Report the tally of lines featuring the word "viewBox" in the entries below, without anything else.

■ Data provided:
_ _ _ _ _

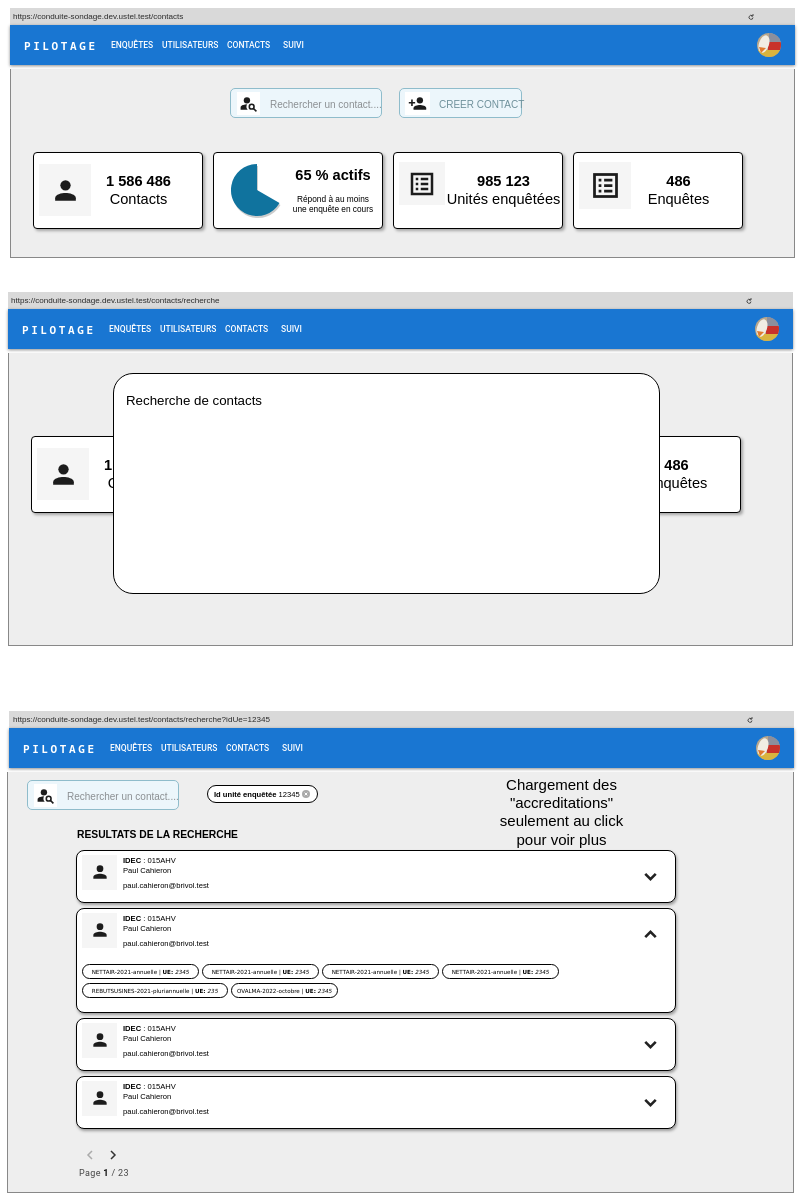
<!DOCTYPE html>
<html lang="fr">
<head>
<meta charset="utf-8">
<title>Pilotage – maquettes des contacts</title>
<style>
:root {
  --blue: #1976d2;
  --bar: #d9d9d9;
  --page: #eeeeee;
  --tile: #f5f5f5;
  --field: #ecf6fb;
  --field-line: #8fbccb;
  --pie: #10739e;
  --ink: #000;
  --icon: #1c1c1c;
  --hint: #8b8f92;
}
* { box-sizing: border-box; margin: 0; padding: 0; }
html, body { width: 803px; height: 1200px; overflow: hidden; background: #fff; }
body { font-family: "Liberation Sans", Arial, sans-serif; color: var(--ink); }
svg { display: block; flex: none; }
a { color: inherit; text-decoration: none; }
.defs { position: absolute; width: 0; height: 0; }
main { display: flex; flex-direction: column; padding-top: 8px; }

.window { position: relative; display: flex; flex-direction: column; flex: none; width: 785px; }
.home { height: 250px; margin-left: 10px; }
.search { height: 354px; margin: 34px 0 0 8px; }
.results { height: 482px; margin: 65px 0 0 9px; }

.address { display: flex; flex: none; align-items: center; justify-content: space-between; height: 17px; padding: 0 41px 0 3px; background: var(--bar); font-size: 8.1px; color: #2b2b2b; }
.results .address { padding-left: 4px; }
.navbar { display: grid; flex: none; grid-template-columns: 87px 51px 65px 56px 1fr auto; align-items: center; height: 40px; padding: 0 14px; background: var(--blue); color: #fff; font: 500 8.5px Roboto, sans-serif; box-shadow: 0 1px 3px rgba(0,0,0,.45); }
.brand { font: 700 11px "Noto Sans Mono", monospace; letter-spacing: 2.6px; white-space: nowrap; }
.page { flex: 1; margin-top: 4px; background: var(--page); border: 1px solid #888; border-top: 0; }

.actions { display: flex; gap: 17px; padding: 19px 0 0 219px; }
.field { display: flex; flex: none; align-items: center; height: 30px; padding: 0 1px 0 6px; background: var(--field); border: 1px solid var(--field-line); border-radius: 5px; font-size: 10px; color: var(--hint); white-space: nowrap; }
.field svg { padding: 2px; background: #fff; color: var(--icon); }
.field span { padding-top: 3px; }
.find { width: 152px; gap: 10px; }
.create { width: 123px; gap: 9px; padding-left: 5px; color: #6f919b; }

.cards { display: flex; gap: 10px; padding: 34px 0 0 22px; }
.search .cards { gap: 370px; padding-top: 83px; }
.card { display: flex; flex: none; align-items: flex-start; width: 170px; height: 77px; padding-left: 5px; background: #fff; border: 1px solid var(--ink); border-radius: 4px; box-shadow: 2px 2px 3px rgba(0,0,0,.3); text-align: center; font-size: 14.6px; line-height: 17.5px; white-space: nowrap; }
.tile { display: flex; flex: none; align-items: center; justify-content: center; width: 52px; height: 52px; margin-top: 11px; background: var(--tile); color: var(--icon); }
.tile.units { width: 46px; height: 43px; margin-top: 9px; }
.tile.surveys { height: 47px; margin-top: 9px; }
.figure { width: 95px; padding-top: 20px; }
.figure b, .figure span { display: block; }
.units + .figure { width: 117px; }
.active { padding-left: 16px; }
.active svg { margin-top: 10px; }
.active .figure { width: 98px; padding-top: 14px; }
.active p { margin-top: 9px; font-size: 8.3px; line-height: 10.4px; }

.dialog { position: absolute; left: 105px; top: 81px; width: 547px; height: 221px; padding: 19px 12px; background: #fff; border: 1px solid var(--ink); border-radius: 20px; }
.dialog h2 { font-size: 13.3px; font-weight: 400; line-height: 16px; }

.results .page { margin-left: -2px; }
.toolbar { display: flex; align-items: flex-start; padding: 4px 0 0 19px; }
.toolbar .find { margin-top: 4px; }
.filter { display: flex; align-items: center; justify-content: space-between; width: 111px; height: 18px; margin: 9px 0 0 28px; padding: 0 7px 0 6px; background: #fff; border: 1px solid var(--ink); border-radius: 9px; font-size: 7.6px; white-space: nowrap; }
.note { width: 135px; margin-left: 176px; text-align: center; font-size: 15px; line-height: 18.2px; }
.results h2 { margin: -20px 0 0 69px; font-size: 10.3px; line-height: 12px; }
.people { display: flex; flex-direction: column; gap: 5px; width: 600px; margin: 9px 0 0 68px; list-style: none; }
.person { height: 53px; background: #fff; border: 1px solid var(--ink); border-radius: 8px; box-shadow: 1px 2px 3px rgba(0,0,0,.35); }
.person.open { height: 105px; }
.summary { display: flex; height: 51px; padding-left: 5px; }
.summary .tile { width: 35px; height: 35px; margin-top: 4px; }
.identity { flex: 1; padding: 5px 0 0 6px; font-size: 7.6px; line-height: 10.5px; }
.identity .mail { margin-top: 4px; }
.toggle { align-self: center; margin-right: 14px; color: #222; }
.open .toggle { transform: rotate(180deg); }
.accreditations { display: flex; flex-wrap: wrap; gap: 4px 3px; width: 490px; padding: 4px 0 0 5px; list-style: none; }
.accreditations li { display: flex; align-items: center; justify-content: center; width: 117px; height: 15px; padding-top: 1px; border: 1px solid var(--ink); border-radius: 8px; font: 5.6px "DejaVu Sans", Verdana, sans-serif; white-space: pre; }
.accreditations .wide { width: 146px; }
.accreditations .short { width: 107px; }
.pager { padding: 20px 0 0 71px; font: 9px/12px Roboto, sans-serif; letter-spacing: .35px; color: #444; }
.pager div { display: flex; gap: 11px; padding: 0 0 6px 5px; color: #333; }
.pager .off { color: #aaa; }
.pager b { color: #111; }
</style>
</head>
<body>
<svg class="defs" aria-hidden="true">
  <defs>
    <symbol id="person" viewBox="0 0 24 24"><g fill="currentColor"><circle cx="12" cy="8" r="4"/><path d="M4 20v-2c0-3 5-4 8-4s8 1 8 4v2z"/></g></symbol>
    <symbol id="person-search" viewBox="0 0 24 24"><g fill="currentColor"><circle cx="10" cy="8" r="4"/><path d="M2 20v-3c0-3 6-4 8-4-1 3-1 5 1 7z"/></g><g fill="none" stroke="currentColor" stroke-width="2"><circle cx="16" cy="16" r="3"/><path d="M18 18l4 4"/></g></symbol>
    <symbol id="person-add" viewBox="0 0 24 24"><g fill="currentColor"><circle cx="15" cy="8" r="4"/><path d="M7 20v-2c0-3 5-4 8-4s8 1 8 4v2z"/></g><path d="M5 7v8M1 11h8" fill="none" stroke="currentColor" stroke-width="2"/></symbol>
    <symbol id="list" viewBox="0 0 24 24"><g fill="none" stroke="currentColor" stroke-width="2"><rect x="4" y="4" width="16" height="16"/><path d="M11 8h6M11 12h6M11 16h6M7 8h2M7 12h2M7 16h2"/></g></symbol>
    <symbol id="chevron" viewBox="0 0 24 24"><path d="M6 9l6 6 6-6" fill="none" stroke="currentColor" stroke-width="3"/></symbol>
    <symbol id="arrow" viewBox="0 0 12 12"><path d="M4 2l4 4-4 4" fill="none" stroke="currentColor" stroke-width="1.5"/></symbol>
    <symbol id="reload" viewBox="0 0 12 12"><path d="M9 4a4 4 0 1 0 1 3M6 4h4V0" fill="none" stroke="#222" stroke-width="1.5"/></symbol>
    <symbol id="close" viewBox="0 0 12 12"><circle cx="6" cy="6" r="6" fill="#aaa"/><path d="M4 4l4 4M8 4l-4 4" stroke="#fff" stroke-width="1.5"/></symbol>
    <clipPath id="round"><circle cx="12" cy="12" r="12"/></clipPath>
    <symbol id="avatar" viewBox="0 0 24 24"><g clip-path="url(#round)"><rect width="24" height="24" fill="#b9a78c"/><rect x="12" width="12" height="10" fill="#8b8f9d"/><rect x="11" y="9" width="13" height="8" fill="#c8322b"/><rect y="17" width="24" height="7" fill="#d9b43f"/><ellipse cx="7" cy="11" rx="5" ry="9" fill="#f1ede4" transform="rotate(18 7 11)"/><path d="M2 14l7 1-5 5z" fill="#e07a2f"/></g></symbol>
  </defs>
</svg>

<main>
  <section class="window home">
    <div class="address"><span>https://conduite-sondage.dev.ustel.test/contacts</span><svg width="6" height="6"><use href="#reload"/></svg></div>
    <nav class="navbar">
      <span class="brand">PILOTAGE</span>
      <a href="#">ENQUÊTES</a><a href="#">UTILISATEURS</a><a href="#">CONTACTS</a><a href="#">SUIVI</a>
      <svg width="24" height="24" role="img" aria-label="Photo de profil de l'utilisateur"><use href="#avatar"/></svg>
    </nav>
    <div class="page">
      <div class="actions">
        <div class="field find"><svg width="23" height="23"><use href="#person-search"/></svg><span>Rechercher un contact....</span></div>
        <a class="field create" href="#"><svg width="25" height="23"><use href="#person-add"/></svg><span>CREER CONTACT</span></a>
      </div>
      <div class="cards">
        <article class="card">
          <div class="tile"><svg width="31" height="31"><use href="#person"/></svg></div>
          <div class="figure"><b>1 586 486</b><span>Contacts</span></div>
        </article>
        <article class="card active">
          <svg width="54" height="56" viewBox="0 0 54 56"><path d="M27 27V1A26 26 0 1 0 49.5 40z" fill="#000" opacity=".2" transform="translate(1 2)"/><path d="M27 27V1A26 26 0 1 0 49.5 40z" fill="var(--pie)"/></svg>
          <div class="figure"><b>65 % actifs</b><p>Répond à au moins<br>une enquête en cours</p></div>
        </article>
        <article class="card">
          <div class="tile units"><svg width="30" height="30"><use href="#list"/></svg></div>
          <div class="figure"><b>985 123</b><span>Unités enquêtées</span></div>
        </article>
        <article class="card">
          <div class="tile surveys"><svg width="33" height="33"><use href="#list"/></svg></div>
          <div class="figure"><b>486</b><span>Enquêtes</span></div>
        </article>
      </div>
    </div>
  </section>

  <section class="window search">
    <div class="address"><span>https://conduite-sondage.dev.ustel.test/contacts/recherche</span><svg width="6" height="6"><use href="#reload"/></svg></div>
    <nav class="navbar">
      <span class="brand">PILOTAGE</span>
      <a href="#">ENQUÊTES</a><a href="#">UTILISATEURS</a><a href="#">CONTACTS</a><a href="#">SUIVI</a>
      <svg width="24" height="24" role="img" aria-label="Photo de profil de l'utilisateur"><use href="#avatar"/></svg>
    </nav>
    <div class="page">
      <div class="cards">
        <article class="card">
          <div class="tile"><svg width="31" height="31"><use href="#person"/></svg></div>
          <div class="figure"><b>1 586 486</b><span>Contacts</span></div>
        </article>
        <article class="card">
          <div class="tile surveys"><svg width="33" height="33"><use href="#list"/></svg></div>
          <div class="figure"><b>486</b><span>Enquêtes</span></div>
        </article>
      </div>
    </div>
    <div class="dialog"><h2>Recherche de contacts</h2></div>
  </section>

  <section class="window results">
    <div class="address"><span>https://conduite-sondage.dev.ustel.test/contacts/recherche?idUe=12345</span><svg width="6" height="6"><use href="#reload"/></svg></div>
    <nav class="navbar">
      <span class="brand">PILOTAGE</span>
      <a href="#">ENQUÊTES</a><a href="#">UTILISATEURS</a><a href="#">CONTACTS</a><a href="#">SUIVI</a>
      <svg width="24" height="24" role="img" aria-label="Photo de profil de l'utilisateur"><use href="#avatar"/></svg>
    </nav>
    <div class="page">
      <div class="toolbar">
        <div class="field find"><svg width="23" height="23"><use href="#person-search"/></svg><span>Rechercher un contact....</span></div>
        <div class="filter"><span><b>Id unité enquêtée</b> 12345</span><svg width="8" height="8"><use href="#close"/></svg></div>
        <p class="note">Chargement des<br>"accreditations"<br>seulement au click<br>pour voir plus</p>
      </div>
      <h2>RESULTATS DE LA RECHERCHE</h2>
      <ul class="people">
        <li class="person">
          <div class="summary">
            <div class="tile"><svg width="20" height="20"><use href="#person"/></svg></div>
            <div class="identity"><p><b>IDEC</b> : 015AHV</p><p>Paul Cahieron</p><p class="mail">paul.cahieron@brivol.test</p></div>
            <svg class="toggle" width="21" height="21"><use href="#chevron"/></svg>
          </div>
        </li>
        <li class="person open">
          <div class="summary">
            <div class="tile"><svg width="20" height="20"><use href="#person"/></svg></div>
            <div class="identity"><p><b>IDEC</b> : 015AHV</p><p>Paul Cahieron</p><p class="mail">paul.cahieron@brivol.test</p></div>
            <svg class="toggle" width="21" height="21"><use href="#chevron"/></svg>
          </div>
          <ul class="accreditations">
            <li>NETTAIR-2021-annuelle | <b>UE: </b><i>2345</i></li>
            <li>NETTAIR-2021-annuelle | <b>UE: </b><i>2345</i></li>
            <li>NETTAIR-2021-annuelle | <b>UE: </b><i>2345</i></li>
            <li>NETTAIR-2021-annuelle | <b>UE: </b><i>2345</i></li>
            <li class="wide">REBUTSUSINES-2021-pluriannuelle | <b>UE: </b><i>235</i></li>
            <li class="short">OVALMA-2022-octobre | <b>UE: </b><i>2345</i></li>
          </ul>
        </li>
        <li class="person">
          <div class="summary">
            <div class="tile"><svg width="20" height="20"><use href="#person"/></svg></div>
            <div class="identity"><p><b>IDEC</b> : 015AHV</p><p>Paul Cahieron</p><p class="mail">paul.cahieron@brivol.test</p></div>
            <svg class="toggle" width="21" height="21"><use href="#chevron"/></svg>
          </div>
        </li>
        <li class="person">
          <div class="summary">
            <div class="tile"><svg width="20" height="20"><use href="#person"/></svg></div>
            <div class="identity"><p><b>IDEC</b> : 015AHV</p><p>Paul Cahieron</p><p class="mail">paul.cahieron@brivol.test</p></div>
            <svg class="toggle" width="21" height="21"><use href="#chevron"/></svg>
          </div>
        </li>
      </ul>
      <div class="pager">
        <div><svg class="off" width="12" height="12" viewBox="0 0 12 12"><use href="#arrow" width="12" height="12" transform="rotate(180 6 6)"/></svg><svg width="12" height="12"><use href="#arrow"/></svg></div>
        <p>Page <b>1</b> / 23</p>
      </div>
    </div>
  </section>
</main>
</body>
</html>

_ _ _ _ _

■ Response: 11